* THE DATA:
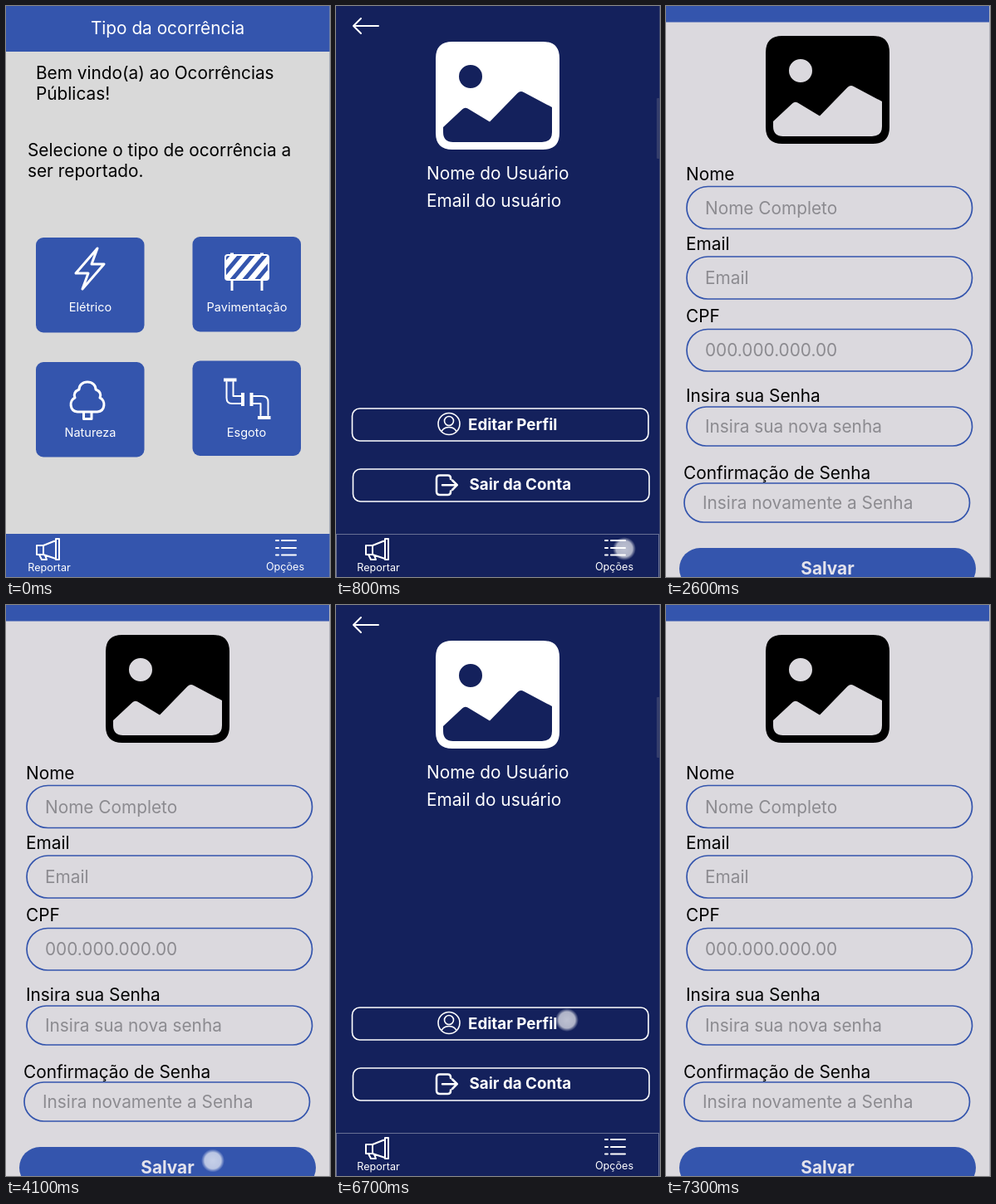
Animation, 390 px wide and 688 px high, one loop 8 s. Source, as an HTML page:

```html
<!DOCTYPE html>
<html lang="pt-BR">
<head>
<meta charset="utf-8">
<title>Ocorrências Públicas</title>
<style>
html, body { margin: 0; width: 100%; height: 100%; overflow: hidden; background: #d9d9d9; }
svg { display: block; width: 390px; height: 688px; }
text { font: 20.8px Inter, sans-serif; font-optical-sizing: none; }
.label { font-size: 14.5px; fill: #fff; text-anchor: middle; }
.tab { font-size: 12.6px; fill: #fff; text-anchor: middle; }
.bold { font-weight: 700; font-size: 18.8px; fill: #fff; }
.hint { fill: #8c8b90; }
.line { fill: none; stroke: #fff; stroke-width: 2; stroke-linecap: round; stroke-linejoin: round; }
.field { fill: none; stroke: #3455ad; stroke-width: 1.7; }
.blue { fill: #3455ad; }
</style>
</head>
<body>
<svg viewBox="0 0 390 688">
  <defs>
    <radialGradient id="glow">
      <stop offset="0" stop-color="#fff" stop-opacity=".72"/>
      <stop offset=".7" stop-color="#fff" stop-opacity=".66"/>
      <stop offset=".85" stop-color="#fff" stop-opacity=".3"/>
      <stop offset="1" stop-color="#fff" stop-opacity="0"/>
    </radialGradient>
    <clipPath id="board"><rect x="264" y="300" width="52" height="30" rx="3"/></clipPath>
    <path id="picture" fill-rule="evenodd" d="M140 43H249Q269 43 269 63V153Q269 173 249 173H140Q120 173 120 153V63Q120 43 140 43Z
      M148 85a14 14 0 1 0 28 0a14 14 0 1 0 -28 0Z
      M129 146L152 124.500Q155 121.500 158.500 123.500L185 139.500L218.500 105Q222 101.500 226 104L260 122V152Q260 164 248 164H141Q129 164 129 152Z"/>
    <g id="tabs">
      <g class="line">
        <path d="M37 650H45V661H37ZM45 650L60 644V666L45 661M60 642H64V667H60ZM40 661L43 667H49L47 662"/>
        <path d="M325 644h3m4 0H349M325 653h3m4 0H349M325 661.500h3m4 0H349"/>
      </g>
      <text class="tab" x="52" y="681">Reportar</text>
      <text class="tab" x="336" y="680">Opções</text>
    </g>
  </defs>

  <g id="home">
    <rect width="390" height="688" fill="#d9d9d9"/>
    <rect class="blue" width="390" height="55"/>
    <rect class="blue" y="636" width="390" height="52"/>
    <text x="194.5" y="33.500" fill="#fff" text-anchor="middle">Tipo da ocorrência</text>
    <text x="36" y="88">Bem vindo(a) ao Ocorrências</text>
    <text x="36" y="113">Públicas!</text>
    <text x="26" y="181">Selecione o tipo de ocorrência a</text>
    <text x="26" y="206">ser reportado.</text>
    <g class="blue">
      <rect x="36" y="279" width="130.500" height="114.500" rx="9"/>
      <rect x="224.500" y="278" width="130.500" height="114.500" rx="9"/>
      <rect x="36" y="429" width="130.500" height="114.500" rx="9"/>
      <rect x="224.500" y="427.500" width="130.500" height="114.500" rx="9"/>
    </g>
    <g class="line" stroke-width="3">
      <path style="stroke-width:3" d="M110 292L84 322H99L92 341L118 311H103Z"/>
      <rect x="264" y="300" width="52" height="30" rx="3"/>
      <path style="stroke-width:3" stroke-linecap="butt" d="M272 331V343M308 331V343M270 299h4M306 299h4"/>
      <path clip-path="url(#board)" style="stroke-width:6.500" d="M246 334L278 296M261 334L293 296M276 334L308 296M291 334L323 296M306 334L338 296"/>
      <path style="stroke-width:3" d="M98 453C92 453 88 457 88 462C83 464 81 468 83 472C76 475 76 488 86 489H110C120 488 120 475 113 472C115 468 113 464 108 462C108 457 104 453 98 453ZM93.500 490V497.500H103V490"/>
      <path d="M265.500 453V472Q265.500 479 272 479H283M273.500 453V470H283M298 470H308Q315.500 470 315.500 477V493M298 479H306.500V493"/>
      <path style="stroke-width:4;stroke-linecap:butt" d="M262 450.500H277.500M285 466V482M295.500 466V482M303 496H318.500"/>
    </g>
    <text class="label" x="101.500" y="368">Elétrico</text>
    <text class="label" x="290" y="368">Pavimentação</text>
    <text class="label" x="101.500" y="518.500">Natureza</text>
    <text class="label" x="289.500" y="518.500">Esgoto</text>
    <use href="#tabs"/>
    <rect x="389" width="1" height="688" fill="#8d94a8" opacity=".6"/>
  </g>

  <g id="options">
    <rect width="390" height="688" fill="#14215c"/>
    <rect x=".5" y="636.500" width="388" height="54" fill="none" stroke="#687094"/>
    <rect x="386" y="111" width="4" height="73" rx="1" fill="#343d6b"/>
    <rect x="389" width="1" height="688" fill="#3d466f"/>
    <path class="line" d="M51 24H21M30 15L21 24L30 33"/>
    <use href="#picture" fill="#fff"/>
    <text x="109" y="209" fill="#fff">Nome do Usuário</text>
    <text x="109" y="242" fill="#fff">Email do usuário</text>
    <g class="line">
      <rect x="19.500" y="485" width="356.500" height="39" rx="9" style="stroke-width:1.600"/>
      <rect x="20.500" y="558" width="356.500" height="39" rx="9" style="stroke-width:1.600"/>
      <g style="stroke-width:1.600">
        <circle cx="136" cy="503.500" r="13"/>
        <circle cx="136" cy="500" r="5.500"/>
        <path d="M127 512.500Q130 507.500 136 507.500T145 512.500"/>
      </g>
      <path style="stroke-width:2.500" d="M138 570V569Q138 565.500 134.500 565.500H125Q121 565.500 121 569.500V585Q121 589 125 589H134.500Q138 589 138 585.500V584.500M128 577.200H145.500M140 571.500L145.800 577.200L140 583"/>
    </g>
    <text class="bold" x="159" y="510.500">Editar Perfil</text>
    <text class="bold" x="160.500" y="583">Sair da Conta</text>
    <use href="#tabs" x="-1"/>
  </g>

  <g id="edit">
    <rect width="390" height="688" fill="#dbd9de"/>
    <rect class="blue" width="390" height="19.500"/>
    <use href="#picture" y="-7"/>
    <g id="fields"></g>
    <rect class="blue" x="16" y="653" width="357" height="50" rx="25"/>
    <text class="bold" style="font-size:20.800px;fill:#e4e3ec" x="194.500" y="685" text-anchor="middle">Salvar</text>
    <rect x="389" width="1" height="688" fill="#b4b4bd"/>
  </g>

  <circle id="touch" r="14" fill="url(#glow)"/>
</svg>
<script>
const $ = id => document.getElementById(id);

// label, hint, left, label baseline, box top, box height
$('fields').innerHTML = [
  ['Nome', 'Nome Completo', 25, 209.5, 217.5, 51],
  ['Email', 'Email', 25, 294, 302, 51],
  ['CPF', '000.000.000.00', 25, 381, 389.5, 50.5],
  ['Insira sua Senha', 'Insira sua nova senha', 25, 477, 483, 47],
  ['Confirmação de Senha', 'Insira novamente a Senha', 22, 570, 575, 47]
].map(([label, hint, x, y, top, h]) => `
  <text x="${x - 1}" y="${y}">${label}</text>
  <rect class="field" x="${x}" y="${top}" width="343.5" height="${h}" rx="${h / 2}"/>
  <text class="hint" x="${x + 22}" y="${top + h / 2 + 7.5}">${hint}</text>`).join('');

const LOOP = 8000;
const screens = [[0, 'home'], [800, 'options'], [2600, 'edit'], [4300, 'options'], [7100, 'edit']];
// start, end, x, y
const taps = [[800, 1000, 347, 654], [2400, 2600, 219, 505], [4000, 4250, 249, 669.5], [6700, 6800, 278, 500]];

function draw(now) {
  const t = now % LOOP;
  const current = screens.filter(s => s[0] <= t).pop()[1];
  for (const id of ['home', 'options', 'edit']) $(id).style.display = id === current ? '' : 'none';
  const tap = taps.find(([start, end]) => t >= start && t < end);
  $('touch').style.display = tap ? '' : 'none';
  if (tap) $('touch').setAttribute('transform', `translate(${tap[2]} ${tap[3]})`);
}

const begin = performance.now();
function tick() {
  draw(performance.now() - begin);
  requestAnimationFrame(tick);
}
tick();
</script>
</body>
</html>
```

* ABOUT THIS TASK: Please go over the data above and copy each line with "const" in it.

* ANSWER SECTION:
const $ = id => document.getElementById(id);
const LOOP = 8000;
const screens = [[0, 'home'], [800, 'options'], [2600, 'edit'], [4300, 'options'], [7100, 'edit']];
const taps = [[800, 1000, 347, 654], [2400, 2600, 219, 505], [4000, 4250, 249, 669.5], [6700, 6800, 278, 500]];
  const t = now % LOOP;
  const current = screens.filter(s => s[0] <= t).pop()[1];
  for (const id of ['home', 'options', 'edit']) $(id).style.display = id === current ? '' : 'none';
  const tap = taps.find(([start, end]) => t >= start && t < end);
const begin = performance.now();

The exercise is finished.